LAYING THE FOUNDATION FOR NADCP
By 1994, it was clear to me that drug courts needed education, training, and funding, but most of all a national practitioner-focused organization to lead it. We had already developed a community of practitioners with the political influence to shape legislation and fund programs; also to share information and learn from one another.
It was our community of practitioners (ranging from judges to D.A.s, to defense attorneys, to probation officers, to treatment providers, etc.), that made our informal coalition of drug court leaders and educators so unique and effective (i.e., successfully lobbying for the 94’ Crime Act.)
It also was obvious that non-profits and academic organizations in the field were looking wistfully at drug court as an important new field to colonize. These organizations would typically move into a field, and absorb the training and education funds available, distributing them as they would, to cooperative practitioners. It was clear that the money was on its way, and whoever controlled those funds would likely control the field.
PUSHING FOR A FORMAL ORGANIZATION
I met Carolyn Cooper and Joe Trotter of American University’s Justice Program’s Office sometime in early 1994, at the suggestion of Judge Tomar Mason of the San Francisco Superior Court. I had been asked to join them for dinner in San Francisco at a fine restaurant. They were friendly and solicitous, and interested in my understanding of the drug court concept and its applicability. I didn’t know Tomar well, but understood that she was attempting to win her colleagues’ approval for a San Francisco Drug Court (a common issue among courts). Over dinner, we discussed the field generally, but also the possibility of the creation of a national drug court organization. They were willing to help.
It was about that time that I was introduced to Robin Kimbrough, a strong drug court advocate and staff member at the American Bar Association. Robin brought to my attention a non-profit organization sited in Alexandria, VA, Community Anti-Drug Coalitions of America (CADCA), a very credible anti-drug organization funded by the Robert Woods Johnson Foundation, that might be willing to accept monies on our behalf and administer expenses for a Drug Court Founder’s Meeting.
I was put in touch with a drug testing company in Santa Clara County, called “SYVA”, (then an independent; now part of the SIEMENS Corporation). SYVA was willing to fund a founder’s meeting for a national drug court organization.

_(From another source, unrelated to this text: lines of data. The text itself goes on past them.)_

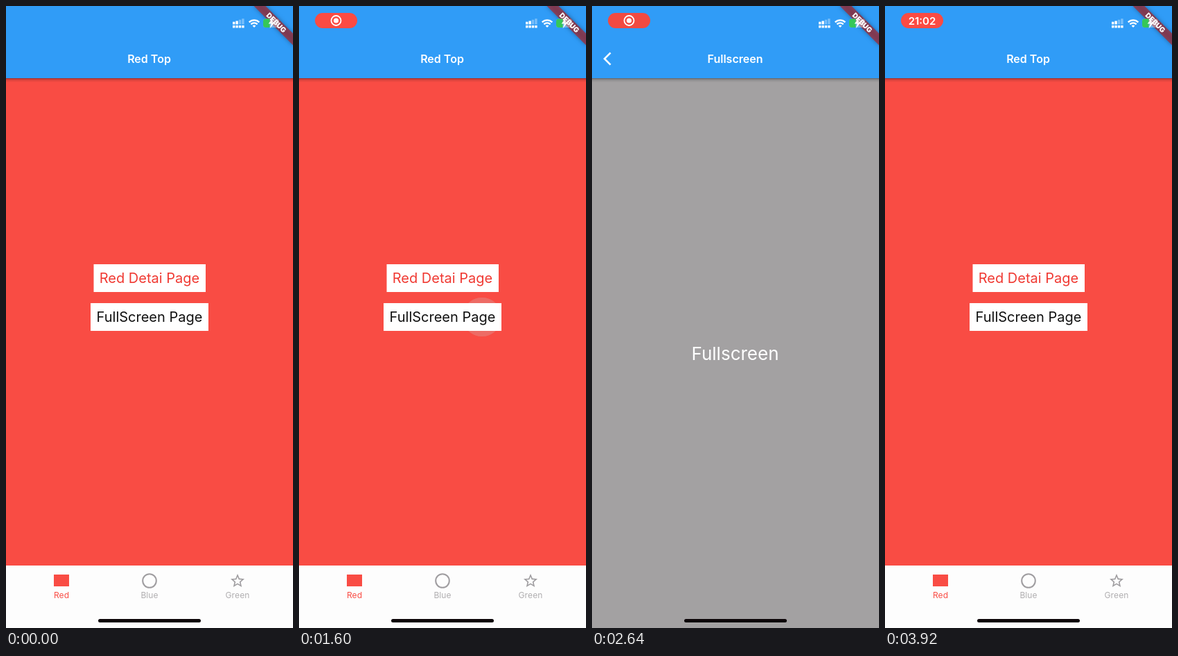
An HTML page for the animation above (4000 ms loop, 414 by 896 pixels).

```html
<!DOCTYPE html>
<html lang="en">
<head>
<meta charset="utf-8">
<title>Tab navigation</title>
<style>
  html, body { margin: 0; width: 100%; height: 100%; overflow: hidden; background: #f94c44; }
  svg { display: block; }
  text { font-family: Inter, Roboto, sans-serif; text-anchor: middle; }
  .title { font-size: 16px; font-weight: 600; fill: #fff; }
  .button { font-size: 20px; }
  .label { font-size: 12px; letter-spacing: .1px; fill: #b0aeb0; }
  .time { font-size: 15px; font-weight: 600; fill: #fff; }
  .debug { font-size: 10.2px; font-weight: 900; fill: #fff; }
  .bar { fill: #309cf7; }
  .banner { filter: drop-shadow(0 0 3px rgba(0, 0, 0, .5)); }

  .home, .scrim, .page, .pill, .pill rect, .rec, .time, .splash {
    animation: 4s linear infinite;
  }
  .home { animation-name: parallax; }
  .scrim { animation-name: dim; }
  .page { animation-name: slide; }
  .pill { animation-name: appear; }
  .pill rect { animation-name: pulse; }
  .rec { animation-name: rec; }
  .time { animation-name: time; }
  .splash { fill: #c8c8c8; transform-box: fill-box; transform-origin: center; }
  .tap { animation-name: tap; }
  .back { animation-name: back; }

  @keyframes slide {
    0% { transform: translateX(434px); }
    41.24% { transform: translateX(434px); }
    41.25% { transform: translateX(414px); animation-timing-function: cubic-bezier(.35, .91, .33, .97); }
    51.65% { transform: none; }
    79.15% { transform: none; animation-timing-function: cubic-bezier(.35, .91, .33, .97); }
    89.55% { transform: translateX(414px); }
    89.56%, 100% { transform: translateX(434px); }
  }
  @keyframes parallax {
    0% { transform: none; }
    41.25% { transform: none; animation-timing-function: cubic-bezier(.35, .91, .33, .97); }
    51.65% { transform: translateX(-138px); }
    79.15% { transform: translateX(-138px); animation-timing-function: cubic-bezier(.35, .91, .33, .97); }
    89.55%, 100% { transform: none; }
  }
  @keyframes dim {
    0% { opacity: 0; }
    41.25% { opacity: 0; animation-timing-function: ease; }
    51.65% { opacity: .094; }
    79.15% { opacity: .094; animation-timing-function: cubic-bezier(.75, 0, .75, .9); }
    89.55%, 100% { opacity: 0; }
  }
  @keyframes appear {
    0%, 1% { opacity: 0; }
    9%, 100% { opacity: 1; }
  }
  @keyframes pulse {
    0% { fill: #fb4b43; animation-timing-function: ease-in-out; }
    17% { fill: #e5483f; animation-timing-function: ease-in-out; }
    38%, 56% { fill: #fb4b43; animation-timing-function: ease-in-out; }
    80%, 86% { fill: #e3473e; animation-timing-function: ease-in-out; }
    97%, 100% { fill: #fb4b43; }
  }
  @keyframes rec {
    0%, 78% { opacity: 1; }
    83.5%, 100% { opacity: 0; }
  }
  @keyframes time {
    0%, 78% { opacity: 0; }
    83.5%, 100% { opacity: 1; }
  }
  @keyframes tap {
    0%, 38% { opacity: 0; transform: scale(.3); }
    40% { opacity: .25; transform: none; }
    43% { opacity: .25; transform: scale(1.6); }
    48%, 100% { opacity: 0; transform: scale(2); }
  }
  @keyframes back {
    0%, 76.5% { opacity: 0; transform: scale(.3); }
    78% { opacity: .38; transform: scale(.7); }
    80% { opacity: .38; transform: none; }
    85%, 100% { opacity: 0; transform: scale(1.06); }
  }
</style>
</head>
<body>
<svg width="414" height="896" viewBox="0 0 414 896">
  <defs>
    <linearGradient id="drop" x2="0" y2="1">
      <stop stop-opacity=".38"/>
      <stop offset=".35" stop-opacity=".14"/>
      <stop offset="1" stop-opacity="0"/>
    </linearGradient>
    <linearGradient id="edge">
      <stop stop-opacity="0"/>
      <stop offset="1" stop-opacity=".016"/>
    </linearGradient>
  </defs>

  <g class="home">
    <rect width="414" height="896" fill="#f94c44"/>
    <rect class="bar" width="414" height="104"/>
    <rect y="104" width="414" height="6" fill="url(#drop)"/>
    <text class="title" x="206.5" y="82">Red Top</text>

    <circle class="splash tap" cx="264" cy="448" r="28"/>
    <rect x="126.5" y="372" width="161.5" height="40" fill="#fff"/>
    <text class="button" x="207" y="399" fill="#f03a33">Red Detai Page</text>
    <rect x="122" y="428" width="170" height="40" fill="#fff"/>
    <text class="button" x="207" y="455" fill="#111">FullScreen Page</text>

    <rect y="806" width="414" height="90" fill="#fdfdfd"/>
    <rect x="69" y="819" width="22" height="17" fill="#f94c44"/>
    <circle cx="207" cy="828" r="9.8" fill="none" stroke="#9f9da0" stroke-width="2"/>
    <path transform="translate(322 816)" fill="#9f9da0" d="M22 9.24l-7.19-.62L12 2 9.19 8.63 2 9.24l5.46 4.73L5.82 21 12 17.27 18.18 21l-1.63-7.03zM12 15.4l-3.76 2.27 1-4.28-3.32-2.88 4.38-.38L12 6.1l1.71 4.04 4.38.38-3.32 2.88 1 4.28z"/>
    <text class="label" x="80" y="852.5" style="fill:#f94c44">Red</text>
    <text class="label" x="207" y="852.5">Blue</text>
    <text class="label" x="334" y="852.5">Green</text>
  </g>

  <rect class="scrim" width="414" height="896"/>

  <g class="page">
    <rect x="-20" width="20" height="896" fill="url(#edge)"/>
    <rect width="414" height="896" fill="#a3a1a2"/>
    <rect class="bar" width="414" height="104"/>
    <rect y="104" width="414" height="6" fill="url(#drop)"/>
    <svg width="414" height="104"><circle class="splash back" cx="28" cy="76" r="33.5"/></svg>
    <path d="M26.7 67.3L18 76l8.7 8.7" fill="none" stroke="#fff" stroke-width="2.6"/>
    <text class="title" x="206.5" y="82">Fullscreen</text>
    <text x="206.5" y="509.5" font-size="26" fill="#fff">Fullscreen</text>
  </g>

  <g class="banner">
    <g transform="translate(390 24) rotate(45)">
      <rect x="-40" y="-6" width="80" height="12" fill="#b71c1c" fill-opacity=".63"/>
      <text class="debug" y="3.7">DEBUG</text>
    </g>
  </g>

  <g fill="#fff">
    <path d="M327 28h3.4v3.4h-3.4zm4.4 0h3.4v3.4h-3.4zm4.4 0h3.4v3.4h-3.4zm4.4 0h3.4v3.4h-3.4zM327 22.8h3.4v3.7h-3.4zm4.4-1.4h3.4v5.1h-3.4z"/>
    <path d="M335.8 19.8h3.4v6.7h-3.4zm4.4-1.6h3.4v8.3h-3.4z" opacity=".35"/>
    <g fill="none" stroke="#fff" stroke-width="2.4">
      <path d="M350.7 23.4a10.3 10.3 0 0 1 14.6 0"/>
      <path d="M353.4 26.3a6.5 6.5 0 0 1 9.2 0"/>
    </g>
    <path d="M355.6 28.6a3.4 3.4 0 0 1 4.8 0L358 31z"/>
    <rect x="371" y="18.5" width="23" height="12.5" rx="3.5" opacity=".35"/>
    <path d="M374.5 18.5h6V31h-6a3.5 3.5 0 0 1-3.5-3.5V22a3.5 3.5 0 0 1 3.5-3.5z" fill="#35c759"/>
    <path d="M385.5 17l-7 8.6h4.3L380.5 32.5l7.2-9h-4.4z"/>
  </g>

  <g class="pill">
    <rect x="23" y="10" width="61" height="22" rx="11"/>
    <g class="rec">
      <circle cx="53.5" cy="21" r="7" fill="none" stroke="#fff" stroke-width="1.8"/>
      <circle cx="53.5" cy="21" r="3.6" fill="#fff"/>
    </g>
    <text class="time" x="53.5" y="26.5">21:02</text>
  </g>

  <rect x="133" y="883" width="148" height="5" rx="2.5" fill="#0c0508"/>
</svg>
</body>
</html>
```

I was informed that $50,000 could be made available to fund the formation of such an organization. Most of us in the field (especially us judges) had ethical concerns about holding the money or controlling its direct use.